- [Stored data]
Content starts
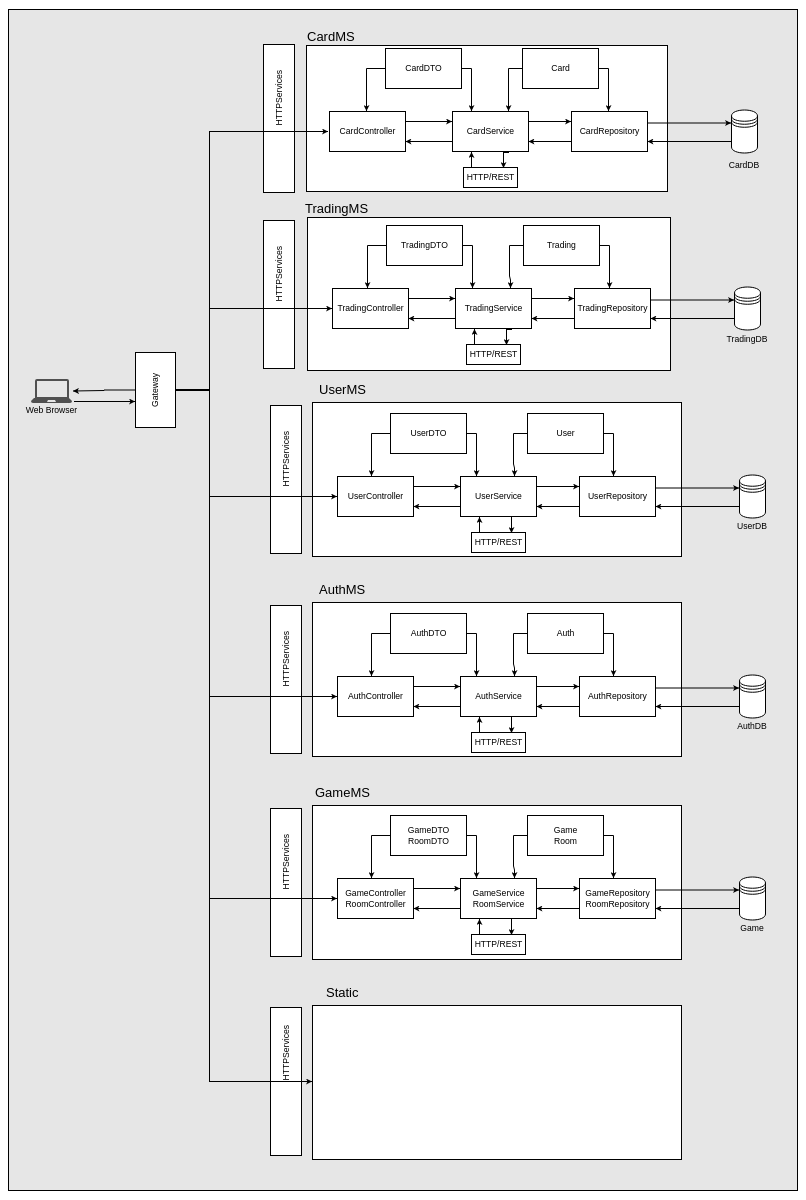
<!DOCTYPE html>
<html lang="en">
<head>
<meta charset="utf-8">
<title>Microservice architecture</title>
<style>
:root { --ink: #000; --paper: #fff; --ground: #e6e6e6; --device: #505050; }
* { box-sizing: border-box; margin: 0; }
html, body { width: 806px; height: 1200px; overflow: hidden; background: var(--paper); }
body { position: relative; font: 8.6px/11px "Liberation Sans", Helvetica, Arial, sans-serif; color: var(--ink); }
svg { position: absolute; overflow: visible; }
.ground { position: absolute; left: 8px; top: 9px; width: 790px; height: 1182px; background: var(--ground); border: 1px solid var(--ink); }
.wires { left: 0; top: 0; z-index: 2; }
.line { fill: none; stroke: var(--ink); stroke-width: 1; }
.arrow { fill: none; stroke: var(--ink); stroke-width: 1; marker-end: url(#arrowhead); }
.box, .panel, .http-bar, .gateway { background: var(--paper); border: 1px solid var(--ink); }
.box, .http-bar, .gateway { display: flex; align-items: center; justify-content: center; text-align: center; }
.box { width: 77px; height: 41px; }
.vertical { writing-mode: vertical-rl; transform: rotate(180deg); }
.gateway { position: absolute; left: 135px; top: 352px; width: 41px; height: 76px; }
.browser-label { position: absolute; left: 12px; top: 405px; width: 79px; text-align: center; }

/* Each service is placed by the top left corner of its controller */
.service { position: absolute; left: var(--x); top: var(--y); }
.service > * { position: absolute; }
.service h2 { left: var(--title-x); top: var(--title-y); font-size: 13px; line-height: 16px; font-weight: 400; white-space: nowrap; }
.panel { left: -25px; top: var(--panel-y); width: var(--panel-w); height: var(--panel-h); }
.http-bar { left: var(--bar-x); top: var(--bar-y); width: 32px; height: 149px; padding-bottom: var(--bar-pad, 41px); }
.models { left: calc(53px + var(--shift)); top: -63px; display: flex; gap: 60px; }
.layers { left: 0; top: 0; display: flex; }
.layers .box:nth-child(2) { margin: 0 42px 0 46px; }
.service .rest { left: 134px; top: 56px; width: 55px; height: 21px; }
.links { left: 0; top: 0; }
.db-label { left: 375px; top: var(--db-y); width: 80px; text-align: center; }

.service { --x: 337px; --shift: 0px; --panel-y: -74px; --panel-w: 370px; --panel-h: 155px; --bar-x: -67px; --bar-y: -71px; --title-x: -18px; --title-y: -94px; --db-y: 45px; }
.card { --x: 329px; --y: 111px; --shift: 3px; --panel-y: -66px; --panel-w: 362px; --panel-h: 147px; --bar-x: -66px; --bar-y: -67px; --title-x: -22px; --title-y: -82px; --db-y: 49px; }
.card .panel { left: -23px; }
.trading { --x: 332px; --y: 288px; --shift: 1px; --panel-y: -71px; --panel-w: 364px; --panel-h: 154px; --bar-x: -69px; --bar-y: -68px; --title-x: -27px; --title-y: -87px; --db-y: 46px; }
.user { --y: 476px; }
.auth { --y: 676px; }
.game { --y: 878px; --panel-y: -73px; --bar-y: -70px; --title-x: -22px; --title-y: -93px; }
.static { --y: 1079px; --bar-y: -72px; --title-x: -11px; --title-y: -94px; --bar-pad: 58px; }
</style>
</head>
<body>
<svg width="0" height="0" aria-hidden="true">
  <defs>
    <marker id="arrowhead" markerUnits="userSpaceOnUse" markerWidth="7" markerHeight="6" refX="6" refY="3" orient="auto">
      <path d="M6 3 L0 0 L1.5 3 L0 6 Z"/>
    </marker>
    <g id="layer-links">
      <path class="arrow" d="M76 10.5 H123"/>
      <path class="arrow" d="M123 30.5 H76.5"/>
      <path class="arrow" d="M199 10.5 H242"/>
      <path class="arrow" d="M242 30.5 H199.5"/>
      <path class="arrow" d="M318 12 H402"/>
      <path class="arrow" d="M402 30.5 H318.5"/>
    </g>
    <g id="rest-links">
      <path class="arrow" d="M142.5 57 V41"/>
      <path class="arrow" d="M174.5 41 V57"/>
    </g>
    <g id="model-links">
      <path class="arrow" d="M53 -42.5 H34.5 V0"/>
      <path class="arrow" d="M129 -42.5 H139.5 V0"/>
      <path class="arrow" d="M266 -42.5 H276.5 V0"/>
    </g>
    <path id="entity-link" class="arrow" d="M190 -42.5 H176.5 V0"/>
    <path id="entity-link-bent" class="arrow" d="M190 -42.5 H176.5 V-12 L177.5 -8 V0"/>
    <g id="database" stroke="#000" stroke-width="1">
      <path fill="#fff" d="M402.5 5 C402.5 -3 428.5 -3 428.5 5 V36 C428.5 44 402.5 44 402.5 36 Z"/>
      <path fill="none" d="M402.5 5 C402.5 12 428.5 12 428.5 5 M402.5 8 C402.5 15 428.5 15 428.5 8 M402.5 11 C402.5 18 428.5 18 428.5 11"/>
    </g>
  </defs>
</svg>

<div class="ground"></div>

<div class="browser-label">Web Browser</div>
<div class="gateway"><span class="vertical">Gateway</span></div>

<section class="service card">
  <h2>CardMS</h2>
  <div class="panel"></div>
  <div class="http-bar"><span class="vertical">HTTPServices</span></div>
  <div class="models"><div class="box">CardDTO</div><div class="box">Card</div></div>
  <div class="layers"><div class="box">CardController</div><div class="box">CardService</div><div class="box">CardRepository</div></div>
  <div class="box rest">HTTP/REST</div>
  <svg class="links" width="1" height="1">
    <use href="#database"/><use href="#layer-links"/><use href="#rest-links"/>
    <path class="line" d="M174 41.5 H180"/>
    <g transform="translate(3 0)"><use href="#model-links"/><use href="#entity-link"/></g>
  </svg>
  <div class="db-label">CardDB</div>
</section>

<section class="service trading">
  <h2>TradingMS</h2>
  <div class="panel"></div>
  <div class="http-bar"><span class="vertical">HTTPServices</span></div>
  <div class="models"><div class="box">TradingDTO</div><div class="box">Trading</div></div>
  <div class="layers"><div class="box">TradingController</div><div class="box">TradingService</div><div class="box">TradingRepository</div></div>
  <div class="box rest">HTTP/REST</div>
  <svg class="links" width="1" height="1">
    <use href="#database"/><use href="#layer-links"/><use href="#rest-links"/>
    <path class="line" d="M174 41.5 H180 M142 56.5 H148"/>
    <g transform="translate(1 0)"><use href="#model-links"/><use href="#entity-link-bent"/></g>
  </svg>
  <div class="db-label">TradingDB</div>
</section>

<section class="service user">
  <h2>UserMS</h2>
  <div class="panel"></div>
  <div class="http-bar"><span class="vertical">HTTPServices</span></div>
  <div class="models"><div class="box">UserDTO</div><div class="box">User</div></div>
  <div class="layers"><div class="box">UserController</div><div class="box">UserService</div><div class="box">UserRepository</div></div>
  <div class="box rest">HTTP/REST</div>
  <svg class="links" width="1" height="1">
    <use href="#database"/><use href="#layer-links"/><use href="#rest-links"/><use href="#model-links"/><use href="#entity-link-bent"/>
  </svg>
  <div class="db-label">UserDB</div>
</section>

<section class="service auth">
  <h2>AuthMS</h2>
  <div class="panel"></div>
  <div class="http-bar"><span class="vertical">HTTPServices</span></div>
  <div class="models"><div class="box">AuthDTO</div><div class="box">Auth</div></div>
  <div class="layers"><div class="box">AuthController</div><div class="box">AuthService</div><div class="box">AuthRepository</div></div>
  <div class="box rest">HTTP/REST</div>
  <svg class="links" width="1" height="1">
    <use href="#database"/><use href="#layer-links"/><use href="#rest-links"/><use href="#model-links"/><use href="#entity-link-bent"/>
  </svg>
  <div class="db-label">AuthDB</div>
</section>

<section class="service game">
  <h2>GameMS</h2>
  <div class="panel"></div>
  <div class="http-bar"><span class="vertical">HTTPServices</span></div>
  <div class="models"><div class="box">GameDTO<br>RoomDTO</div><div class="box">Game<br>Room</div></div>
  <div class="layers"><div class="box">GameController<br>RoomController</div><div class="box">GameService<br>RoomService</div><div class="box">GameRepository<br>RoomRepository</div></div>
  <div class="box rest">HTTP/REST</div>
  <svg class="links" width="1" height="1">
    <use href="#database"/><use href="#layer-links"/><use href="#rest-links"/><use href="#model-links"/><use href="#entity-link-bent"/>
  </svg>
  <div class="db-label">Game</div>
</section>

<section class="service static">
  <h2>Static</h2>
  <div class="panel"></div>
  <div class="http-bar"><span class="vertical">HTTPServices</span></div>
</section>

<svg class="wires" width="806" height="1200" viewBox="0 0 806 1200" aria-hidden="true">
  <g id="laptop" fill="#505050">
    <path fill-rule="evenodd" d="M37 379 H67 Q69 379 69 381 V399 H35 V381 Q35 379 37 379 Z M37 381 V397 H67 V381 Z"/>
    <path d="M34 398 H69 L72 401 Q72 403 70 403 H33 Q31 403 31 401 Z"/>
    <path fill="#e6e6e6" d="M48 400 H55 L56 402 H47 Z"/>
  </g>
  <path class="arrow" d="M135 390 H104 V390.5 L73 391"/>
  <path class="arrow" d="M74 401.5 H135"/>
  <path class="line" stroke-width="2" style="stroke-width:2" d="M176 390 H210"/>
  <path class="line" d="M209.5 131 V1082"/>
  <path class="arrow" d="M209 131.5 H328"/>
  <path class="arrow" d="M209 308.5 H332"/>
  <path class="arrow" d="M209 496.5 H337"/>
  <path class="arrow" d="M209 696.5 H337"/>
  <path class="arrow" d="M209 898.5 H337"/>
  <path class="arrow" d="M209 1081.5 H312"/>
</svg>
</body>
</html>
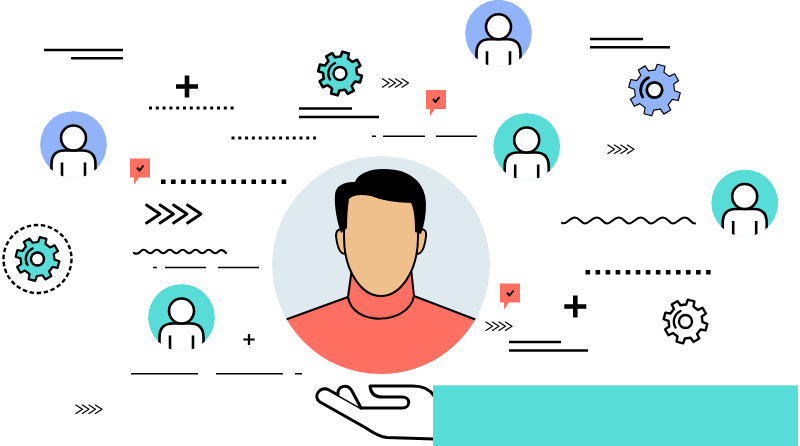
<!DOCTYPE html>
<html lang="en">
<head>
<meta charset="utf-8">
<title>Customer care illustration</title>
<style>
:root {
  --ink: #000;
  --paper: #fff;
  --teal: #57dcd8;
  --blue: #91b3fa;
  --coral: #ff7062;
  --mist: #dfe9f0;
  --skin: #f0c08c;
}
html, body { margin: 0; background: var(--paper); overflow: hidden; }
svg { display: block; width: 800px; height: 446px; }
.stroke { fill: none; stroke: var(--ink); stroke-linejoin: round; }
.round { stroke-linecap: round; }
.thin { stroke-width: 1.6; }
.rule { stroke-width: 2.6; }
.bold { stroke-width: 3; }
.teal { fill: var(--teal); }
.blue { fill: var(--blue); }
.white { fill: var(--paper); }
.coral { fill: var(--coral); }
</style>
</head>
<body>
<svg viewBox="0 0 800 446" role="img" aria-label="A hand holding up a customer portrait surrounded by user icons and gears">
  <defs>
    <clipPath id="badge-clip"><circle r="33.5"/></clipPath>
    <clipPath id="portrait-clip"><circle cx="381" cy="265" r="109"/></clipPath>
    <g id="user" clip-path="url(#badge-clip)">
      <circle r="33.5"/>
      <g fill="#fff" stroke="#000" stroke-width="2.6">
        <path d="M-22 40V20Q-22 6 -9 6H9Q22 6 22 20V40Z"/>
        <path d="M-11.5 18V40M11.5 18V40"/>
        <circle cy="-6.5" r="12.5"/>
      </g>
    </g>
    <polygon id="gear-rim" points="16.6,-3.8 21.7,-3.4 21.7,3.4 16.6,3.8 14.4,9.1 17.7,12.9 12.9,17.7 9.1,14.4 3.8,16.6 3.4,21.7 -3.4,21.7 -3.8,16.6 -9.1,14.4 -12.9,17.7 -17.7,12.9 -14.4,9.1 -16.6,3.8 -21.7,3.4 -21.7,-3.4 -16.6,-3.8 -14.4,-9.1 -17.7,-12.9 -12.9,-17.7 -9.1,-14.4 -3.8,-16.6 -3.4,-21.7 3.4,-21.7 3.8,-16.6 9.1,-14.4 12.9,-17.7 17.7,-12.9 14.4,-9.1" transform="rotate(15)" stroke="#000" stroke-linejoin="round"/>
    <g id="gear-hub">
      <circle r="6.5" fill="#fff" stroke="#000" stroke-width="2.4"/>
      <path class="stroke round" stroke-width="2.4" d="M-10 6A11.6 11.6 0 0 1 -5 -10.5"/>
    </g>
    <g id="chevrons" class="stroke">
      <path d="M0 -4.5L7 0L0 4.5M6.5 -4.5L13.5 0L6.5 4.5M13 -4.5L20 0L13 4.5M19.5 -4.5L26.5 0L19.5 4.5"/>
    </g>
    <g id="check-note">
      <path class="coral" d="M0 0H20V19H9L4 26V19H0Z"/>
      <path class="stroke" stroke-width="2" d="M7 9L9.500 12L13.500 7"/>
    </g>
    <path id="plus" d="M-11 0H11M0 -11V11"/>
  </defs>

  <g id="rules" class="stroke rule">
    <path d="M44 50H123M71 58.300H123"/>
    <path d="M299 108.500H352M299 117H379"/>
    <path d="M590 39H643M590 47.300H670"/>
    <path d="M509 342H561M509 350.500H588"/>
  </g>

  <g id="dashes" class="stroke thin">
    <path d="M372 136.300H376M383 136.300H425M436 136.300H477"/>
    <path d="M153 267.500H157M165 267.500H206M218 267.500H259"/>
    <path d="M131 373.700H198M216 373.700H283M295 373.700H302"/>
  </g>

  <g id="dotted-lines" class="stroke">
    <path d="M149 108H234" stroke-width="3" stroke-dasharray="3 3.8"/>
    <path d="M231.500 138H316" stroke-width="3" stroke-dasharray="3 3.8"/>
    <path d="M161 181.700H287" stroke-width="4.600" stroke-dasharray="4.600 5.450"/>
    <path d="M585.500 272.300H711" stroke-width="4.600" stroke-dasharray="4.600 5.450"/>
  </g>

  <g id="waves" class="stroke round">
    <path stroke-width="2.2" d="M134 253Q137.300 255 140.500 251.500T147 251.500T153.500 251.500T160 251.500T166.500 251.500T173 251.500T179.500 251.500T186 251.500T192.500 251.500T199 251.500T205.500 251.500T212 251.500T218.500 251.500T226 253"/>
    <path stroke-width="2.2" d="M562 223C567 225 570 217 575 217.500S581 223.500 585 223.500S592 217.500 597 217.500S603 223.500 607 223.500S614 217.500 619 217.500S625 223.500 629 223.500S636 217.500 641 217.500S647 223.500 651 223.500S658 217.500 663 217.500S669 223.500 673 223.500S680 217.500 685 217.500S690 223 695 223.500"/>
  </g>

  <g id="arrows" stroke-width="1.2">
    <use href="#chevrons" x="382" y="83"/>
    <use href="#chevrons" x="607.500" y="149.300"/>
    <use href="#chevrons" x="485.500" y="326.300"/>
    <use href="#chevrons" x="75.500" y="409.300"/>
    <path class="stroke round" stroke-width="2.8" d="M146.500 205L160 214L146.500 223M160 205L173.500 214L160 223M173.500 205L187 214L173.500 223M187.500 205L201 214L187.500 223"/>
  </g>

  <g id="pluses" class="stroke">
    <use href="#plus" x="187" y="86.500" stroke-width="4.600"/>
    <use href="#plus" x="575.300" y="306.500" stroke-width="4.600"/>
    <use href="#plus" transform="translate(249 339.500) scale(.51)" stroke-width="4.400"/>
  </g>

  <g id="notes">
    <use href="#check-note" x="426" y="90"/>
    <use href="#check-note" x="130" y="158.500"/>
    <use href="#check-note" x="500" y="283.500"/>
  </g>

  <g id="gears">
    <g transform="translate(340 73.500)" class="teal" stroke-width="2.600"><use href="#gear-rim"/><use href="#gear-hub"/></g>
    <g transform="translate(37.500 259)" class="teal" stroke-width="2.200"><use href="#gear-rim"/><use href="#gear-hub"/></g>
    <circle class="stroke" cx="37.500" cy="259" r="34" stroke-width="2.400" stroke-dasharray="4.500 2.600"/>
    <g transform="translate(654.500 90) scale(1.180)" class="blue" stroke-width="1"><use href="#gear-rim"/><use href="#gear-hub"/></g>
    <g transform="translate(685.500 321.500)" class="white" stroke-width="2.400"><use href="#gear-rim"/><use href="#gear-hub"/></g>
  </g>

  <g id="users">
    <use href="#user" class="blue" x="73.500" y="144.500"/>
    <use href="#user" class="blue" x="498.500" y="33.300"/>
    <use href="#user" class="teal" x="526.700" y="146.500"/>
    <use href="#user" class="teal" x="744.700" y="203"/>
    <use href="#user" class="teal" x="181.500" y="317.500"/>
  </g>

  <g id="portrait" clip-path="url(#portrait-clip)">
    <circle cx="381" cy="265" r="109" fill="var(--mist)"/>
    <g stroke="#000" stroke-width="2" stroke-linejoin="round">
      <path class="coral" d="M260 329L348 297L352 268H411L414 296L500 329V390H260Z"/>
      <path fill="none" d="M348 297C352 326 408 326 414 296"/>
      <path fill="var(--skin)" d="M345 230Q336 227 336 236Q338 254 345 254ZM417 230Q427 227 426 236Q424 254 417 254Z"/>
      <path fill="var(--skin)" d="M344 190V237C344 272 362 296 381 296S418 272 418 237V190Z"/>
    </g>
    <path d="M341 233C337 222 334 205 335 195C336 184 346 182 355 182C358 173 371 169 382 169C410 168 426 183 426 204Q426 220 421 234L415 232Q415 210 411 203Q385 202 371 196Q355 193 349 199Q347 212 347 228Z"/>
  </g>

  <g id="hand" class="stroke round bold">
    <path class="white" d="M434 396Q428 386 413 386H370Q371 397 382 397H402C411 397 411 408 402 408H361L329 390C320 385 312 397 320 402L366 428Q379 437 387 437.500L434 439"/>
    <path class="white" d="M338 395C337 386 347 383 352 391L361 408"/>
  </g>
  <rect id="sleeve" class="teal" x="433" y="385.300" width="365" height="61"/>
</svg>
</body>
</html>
Content ends
Please give again the entries word for word, starting at the first line and ending with the line that contains "border-box; margin: 0;"; include both of those lines but none of the pictures.

<!DOCTYPE html>
<html lang="en">
<head>
<meta charset="utf-8">
<title>Microservice architecture</title>
<style>
:root { --ink: #000; --paper: #fff; --ground: #e6e6e6; --device: #505050; }
* { box-sizing: border-box; margin: 0; }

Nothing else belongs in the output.